*Aim of the task*.
The answer must consist of every line from the entries below that contains the word "desk".

+---+

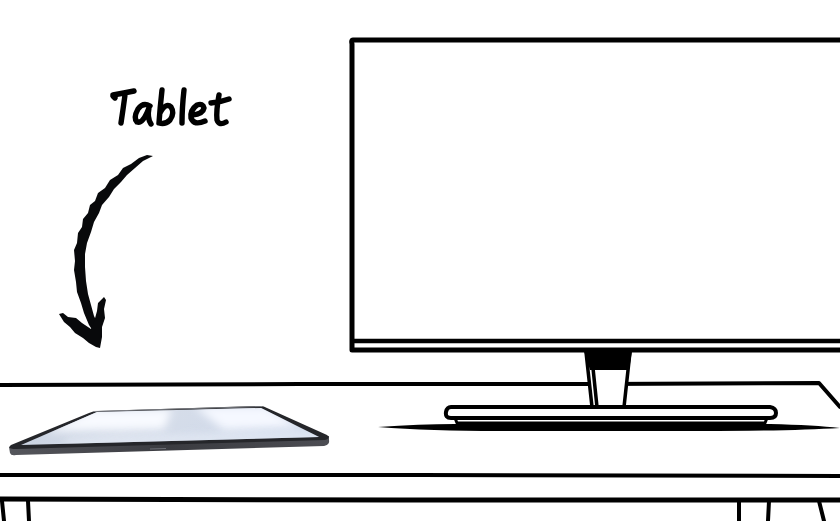
<!DOCTYPE html>
<html lang="en">
<head>
<meta charset="utf-8">
<title>Tablet on a desk</title>
<style>
:root { --paper: #fff; --ink: #000; --brush: #08090b; --bezel: #25262a; --edge: #424349; --glass: #d3dbe8; }
html, body { margin: 0; background: var(--paper); overflow: hidden; }
.desk-scene { display: block; width: 840px; height: 521px; }
.outline { fill: none; stroke: var(--ink); stroke-width: 4; stroke-linejoin: round; stroke-linecap: round; }
.white { fill: var(--paper); }
.solid { fill: var(--ink); }
.lettering { fill: none; stroke: var(--ink); stroke-width: 5.4; stroke-linecap: round; stroke-linejoin: round; }
.brush { fill: var(--brush); }
</style>
</head>
<body>
<svg class="desk-scene" viewBox="0 0 840 521" role="img" aria-label="A tablet lying on a desk beside a monitor, with a hand-lettered label and an arrow">
  <defs>
    <linearGradient id="glass-tone" x1="0" y1="0" x2="1" y2="0.2">
      <stop offset="0" stop-color="#c3cddd"/>
      <stop offset="0.45" stop-color="#d6dde9"/>
      <stop offset="1" stop-color="#cfd9ea"/>
    </linearGradient>
    <linearGradient id="edge-tone" x1="0" y1="0" x2="1" y2="0">
      <stop offset="0" stop-color="#55565c"/>
      <stop offset="0.5" stop-color="#3a3b40"/>
      <stop offset="1" stop-color="#4c4d53"/>
    </linearGradient>
    <filter id="soft-light" x="-20%" y="-40%" width="140%" height="180%"><feGaussianBlur stdDeviation="4"/></filter>
    <clipPath id="glass-area"><path d="M21 445L97 412L261 408L319 437Z"/></clipPath>
  </defs>

  <rect class="white" width="840" height="521"/>

  <g id="desk">
    <path class="outline" d="M0 385L300 384L600 384L819 383L840 407"/>
    <path class="outline" d="M0 475H420L840 476"/>
    <path class="outline" stroke-width="5" style="stroke-width:5" d="M0 499L400 500L840 500"/>
    <path class="outline" d="M2 501L4 521M28 501L29 521M739 501V521M769 501L768 521M819 501L824 521"/>
  </g>

  <g id="monitor">
    <path class="solid" d="M378 427Q420 424 455 424H770Q815 425 840 428Q790 431 700 431H500Q430 431 378 427Z"/>
    <path class="white" d="M454 417H768V424H454Z"/>
    <path class="outline" style="stroke-width:3" d="M455 418L457 423H765L767 418"/>
    <path class="white" d="M585 350H631L624 408H591Z"/>
    <path class="solid" d="M584 351H632L629 370H590Z"/>
    <path class="outline" style="stroke-width:3.5" d="M586 352L592 407M630 352L624 407M593 368L597 407"/>
    <path class="outline" style="fill:var(--paper)" d="M451 407H770Q776 408 776 413Q776 418 770 418H451Q445 418 446 412Q447 407 451 407Z"/>
    <path class="white" d="M352 40H845V351H352Z"/>
    <path class="outline" style="stroke-width:5" d="M845 40H353Q351 40 352 44V350H845"/>
    <path class="outline" style="stroke-width:4.5" d="M353 341H845"/>
  </g>

  <g id="tablet">
    <path fill="url(#edge-tone)" d="M9 447L10 453Q11 456 16 455L324 446Q330 445 329 440V436L260 431L60 436Z"/>
    <path fill="var(--bezel)" d="M11 445L89 413Q93 411 98 411L260 406Q264 406 267 408L327 435Q331 438 325 440L16 449Q6 449 11 445Z"/>
    <path fill="url(#glass-tone)" d="M21 445L97 412L261 408L319 437Z"/>
    <g clip-path="url(#glass-area)">
      <path fill="#f8faff" filter="url(#soft-light)" d="M92 409H172L164 429L45 432Z"/>
      <path fill="#f5f8ff" filter="url(#soft-light)" d="M194 406H266L300 427L224 430Z"/>
      <path fill="#e6ecf6" filter="url(#soft-light)" opacity="0.7" d="M70 438L320 430V442L60 447Z"/>
    </g>
    <path fill="none" stroke="#8b8d94" stroke-width="0.8" d="M93 411.5L262 406.5"/>
    <path fill="none" stroke="#6d6f76" stroke-width="1" d="M150 449L166 448.5"/>
  </g>

  <g class="lettering" role="img" aria-label="Tablet">
    <path d="M113 95Q124 93 134 91M125 95Q123 110 121 123M113 96L115 98"/>
    <path d="M150 106Q143 102 138 109Q133 118 137 122Q143 124 149 108Q147 118 151 124"/>
    <path d="M162 90Q160 108 159 123M160 113Q166 102 171 107Q175 113 170 120Q165 125 159 123"/>
    <path d="M184 90Q182 108 182 123"/>
    <path d="M192 115Q203 114 204 108Q203 103 197 105Q190 110 191 118Q194 126 205 121"/>
    <path d="M219 95Q216 111 217 120Q219 126 226 122M211 103Q221 102 229 99"/>
  </g>

  <g id="arrow" class="brush">
    <path d="M153 156L147 155L139 158L131 164L123 168L118 175L110 180L105 188L98 193L95 201L90 205L88 213L83 219L82 227L78 233L77 243L74 250L75 261L74 270L76 282L77 292L81 303L84 313L89 325L95 334L99 326L94 316L91 305L88 294L86 281L85 267L85 254L87 243L91 232L94 222L99 213L102 205L109 197L114 189L121 182L127 175L135 168L143 161Z"/>
    <path d="M59 314L63 313L68 317L76 318L82 323L91 329L94 322L97 311L98 303L104 297L106 300L104 309L105 318L102 327L102 337L100 348L96 347L89 343L83 338L75 333L70 327L64 322Z"/>
  </g>
</svg>
</body>
</html>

+---+

*Answer below*.
<title>Tablet on a desk</title>
.desk-scene { display: block; width: 840px; height: 521px; }
<svg class="desk-scene" viewBox="0 0 840 521" role="img" aria-label="A tablet lying on a desk beside a monitor, with a hand-lettered label and an arrow">
  <g id="desk">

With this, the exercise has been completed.